(NC) In a world that may seems designed for the young, getting older can feel like you’re becoming invisible. But, of course, you don’t simply stop having fun as you age. Here are some tips to help keep you on your toes to take advantage of the best years of your life.

1. Make a bucket list

Though it may be a bit cliché, making a list of things you want to accomplish in the remainder of your life can be a great exercise to understand your priorities, and your desired retirement style. Even if you don’t draft a detailed list, give it some thought: Do you crave adventure and new activities, or are you looking forward to slowing down and relaxing? Maybe a bit of both? Recognizing these broad goals can help you realize what will bring you the most fun and enjoyment as you’re making plans.

2. Find fun fitness

Physical activity is crucial to your overall health and wellness, and it is never too late to get started. In fact, in retirement you may be able to devote more time to activity than you ever did in the past. Whether you walk just half the golf course, dance in the kitchen or join a traditional fitness class, the key is to try out different activities to find one you enjoy. Don’t be afraid to make modifications for ability if you’re worried about injuries.

3. Get connected online

If you’re not totally comfortable on the internet, you’re not alone. But it can be a great resource to enrich your social life and help maintain your independence. Try getting your grandkids to teach you their favourite online video games; join social media and participate in groups and forums and reconnect with family and friends you normally call once a year. Just be sure to take the time to brush up on how stay cyber safe.

Scammers often target older adults assuming they are more vulnerable. So, prove them wrong, and watch out for red flags like strange or threatening requests. Don’t give out personal information like your address, social insurance number or mother’s maiden name and never send money to someone you’ve only met online. Some scammers will target seniors pretending to be a family member.
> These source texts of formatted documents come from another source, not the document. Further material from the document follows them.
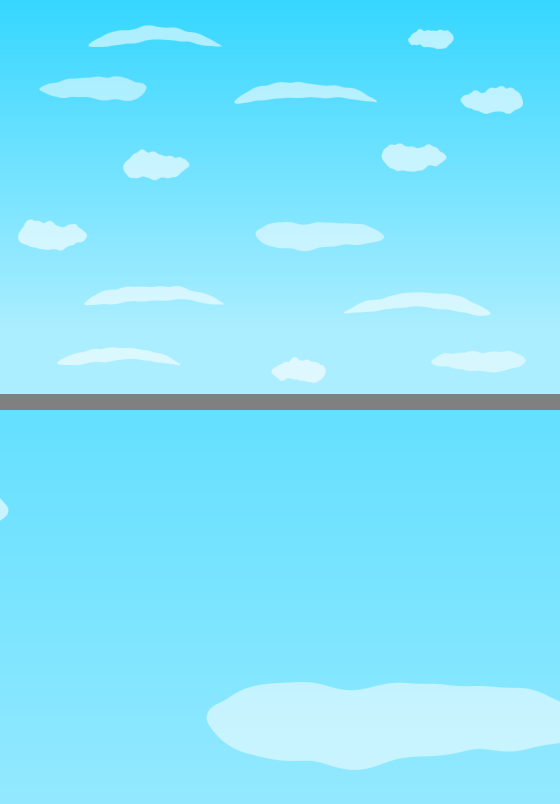
Top: the whole. Bottom: its middle third, enlarged.
A WebGL 2 fragment shader for this texture:

```glsl
#version 300 es
precision highp float;
// A clear sky fading from saturated to pale cyan, with flat translucent clouds.
// Clouds sit on staggered rows; each is a soft union of an egg-shaped core and
// a ring of round lobes, stretched and arched according to its kind.
uniform vec2 u_resolution;
out vec4 fragColor;

const float TAU = 6.28318;
const int ROWS = 6;
const int LOBES = 13;
const int WISP = 0;
const int PUFF = 1;

float hash(float n) {
  return fract(sin(n * 12.9898 + 4.1) * 43758.5);
}

float signedHash(float n) {
  return 2.0 * hash(n) - 1.0;
}

float smoothMin(float a, float b, float k) {
  float h = max(k - abs(a - b), 0.0) / k;
  return min(a, b) - 0.25 * h * h * k;
}

vec3 skyColor(float height) {
  const vec3 zenith = vec3(0.21, 0.84, 1.0);
  const vec3 horizon = vec3(0.67, 0.932, 1.0);
  return mix(zenith, horizon, clamp((1.0 - height) / 0.84, 0.0, 1.0));
}

// Approximate signed distance to one cloud of the given half size.
float cloudDistance(vec2 p, vec2 size, float stretch, float bend, float softness, float seed) {
  float along = clamp(p.x / size.x, -1.3, 1.3);

  // Arch the body, with layered sines for an uneven spine.
  p.y -= bend * (0.6 - 1.4 * along * along);
  p.y -= size.y * (0.1 * sin(4.0 * along + seed) + 0.05 * sin(9.0 * along + 2.0 * seed));

  vec2 squash = vec2(stretch, 1.0);
  vec2 q = p / squash;
  vec2 extent = size / squash;
  float radius = 0.36 * size.y;
  vec2 inner = extent - radius;

  // Core: one end is fuller than the other.
  float lean = hash(seed + 0.3) < 0.5 ? -0.28 : 0.28;
  float fullness = 1.0 + lean * clamp(along, -1.0, 1.0);
  float d = (length(q / (inner * vec2(1.0, fullness))) - 1.0) * inner.y - 0.5 * radius;

  // Lobes around the rim.
  for (int j = 0; j < LOBES; j++) {
    float lobeSeed = seed + float(j) * 1.37;
    float angle = TAU * (float(j) + 0.7 * hash(lobeSeed)) / float(LOBES);
    vec2 rim = vec2(cos(angle), sin(angle));
    rim = sign(rim) * pow(abs(rim), vec2(0.82));
    rim.y *= (1.0 + lean * rim.x) * (rim.y < 0.0 ? 0.85 : 1.0);
    float lobeRadius = radius * mix(0.65, 1.15, hash(lobeSeed + 0.6));
    d = smoothMin(d, length(q - inner * rim) - lobeRadius, softness * radius);
  }
  return d;
}

// Antialiased coverage of a cloud of one kind.
float cloudCoverage(vec2 p, int kind, float scale, float seed) {
  vec2 size = kind == WISP ? vec2(0.16, 0.021) : kind == PUFF ? vec2(0.07, 0.033) : vec2(0.126, 0.031);
  float stretch = kind == WISP ? 2.6 : kind == PUFF ? 1.0 : 1.8;
  float bend = kind == WISP ? 0.017 : 0.0;
  float softness = kind == PUFF ? 0.35 : 0.8;
  float d = cloudDistance(p, size * scale, stretch, bend * scale, softness, seed);
  return clamp(0.5 - d / max(fwidth(d), 1e-5), 0.0, 1.0);
}

float cloudOpacity(int kind) {
  return kind == WISP ? 0.57 : kind == PUFF ? 0.62 : 0.52;
}

void main() {
  vec2 p = gl_FragCoord.xy / u_resolution.y;
  float aspect = u_resolution.x / u_resolution.y;
  vec3 color = skyColor(p.y);

  for (int row = 0; row < ROWS; row++) {
    int count = row % 4 == 1 ? 3 : 2;
    float rowPhase = (float(row) + 0.5) / float(ROWS);
    float shift = row % 4 == 3 ? -0.17 : 0.02;

    for (int i = 0; i < count; i++) {
      float seed = float(row) * 7.31 + float(i) * 2.17 + 1.0;
      int kind = row == 0 ? i : ((5 - row) / 2 + i * (row % 2)) % 3;
      vec2 center = vec2(((float(i) + 0.5) / float(count) + shift) * aspect, 1.0 - rowPhase);
      center += vec2(0.045, 0.025) * vec2(signedHash(seed), signedHash(seed + 0.5));
      float scale = 0.76 + 0.4 * sin(0.5 * TAU * rowPhase) + 0.09 * signedHash(seed + 0.8);
      float coverage = cloudCoverage(p - center, kind, scale, seed);
      color = mix(color, vec3(1.0), cloudOpacity(kind) * coverage);
    }
  }
  fragColor = vec4(color, 1.0);
}
```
So if you get an urgent message from a relative in need, reach out to them through another means like by telephone to verify it’s really them.

If anyone requests something sensitive, block them and report them to the platform you’re on.
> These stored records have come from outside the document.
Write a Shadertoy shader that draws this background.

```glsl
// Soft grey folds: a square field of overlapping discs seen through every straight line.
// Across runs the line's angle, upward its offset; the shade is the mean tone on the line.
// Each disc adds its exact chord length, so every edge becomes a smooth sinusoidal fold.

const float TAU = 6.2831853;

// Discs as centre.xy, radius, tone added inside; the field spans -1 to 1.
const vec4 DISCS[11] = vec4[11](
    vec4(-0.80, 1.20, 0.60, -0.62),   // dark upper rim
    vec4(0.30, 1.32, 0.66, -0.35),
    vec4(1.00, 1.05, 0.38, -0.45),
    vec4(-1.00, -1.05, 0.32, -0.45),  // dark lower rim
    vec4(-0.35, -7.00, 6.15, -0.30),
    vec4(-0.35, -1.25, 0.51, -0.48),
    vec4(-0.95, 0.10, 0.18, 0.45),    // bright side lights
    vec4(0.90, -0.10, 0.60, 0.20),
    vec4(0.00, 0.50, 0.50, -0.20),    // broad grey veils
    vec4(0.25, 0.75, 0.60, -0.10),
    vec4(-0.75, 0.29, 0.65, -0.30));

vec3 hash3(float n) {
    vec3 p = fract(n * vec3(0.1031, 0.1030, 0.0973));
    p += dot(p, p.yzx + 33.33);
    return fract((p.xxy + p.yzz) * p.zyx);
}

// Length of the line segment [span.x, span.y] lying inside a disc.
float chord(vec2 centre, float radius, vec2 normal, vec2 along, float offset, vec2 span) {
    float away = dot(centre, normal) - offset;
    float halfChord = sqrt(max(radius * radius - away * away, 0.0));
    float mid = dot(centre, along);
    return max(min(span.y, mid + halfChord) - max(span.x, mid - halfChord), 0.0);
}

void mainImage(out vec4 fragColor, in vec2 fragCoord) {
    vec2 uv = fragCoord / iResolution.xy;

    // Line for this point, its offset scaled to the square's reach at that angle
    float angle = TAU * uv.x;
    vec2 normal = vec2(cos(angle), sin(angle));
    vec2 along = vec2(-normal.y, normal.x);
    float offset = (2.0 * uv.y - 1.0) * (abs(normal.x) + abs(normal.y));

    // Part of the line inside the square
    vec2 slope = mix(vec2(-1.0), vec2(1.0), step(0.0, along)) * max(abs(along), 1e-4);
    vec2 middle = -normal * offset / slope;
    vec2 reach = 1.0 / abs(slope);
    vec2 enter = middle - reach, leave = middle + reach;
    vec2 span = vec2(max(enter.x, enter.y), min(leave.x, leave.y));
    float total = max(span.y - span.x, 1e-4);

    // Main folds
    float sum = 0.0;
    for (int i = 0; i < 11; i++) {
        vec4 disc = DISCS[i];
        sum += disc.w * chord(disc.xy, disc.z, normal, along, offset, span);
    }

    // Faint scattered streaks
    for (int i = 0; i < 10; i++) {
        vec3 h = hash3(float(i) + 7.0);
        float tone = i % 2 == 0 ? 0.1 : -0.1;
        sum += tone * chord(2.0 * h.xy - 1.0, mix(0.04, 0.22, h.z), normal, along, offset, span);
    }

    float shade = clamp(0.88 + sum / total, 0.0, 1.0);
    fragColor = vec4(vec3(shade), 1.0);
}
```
Find more information at GetCyberSafe.ca.

Source: www.newscanada.com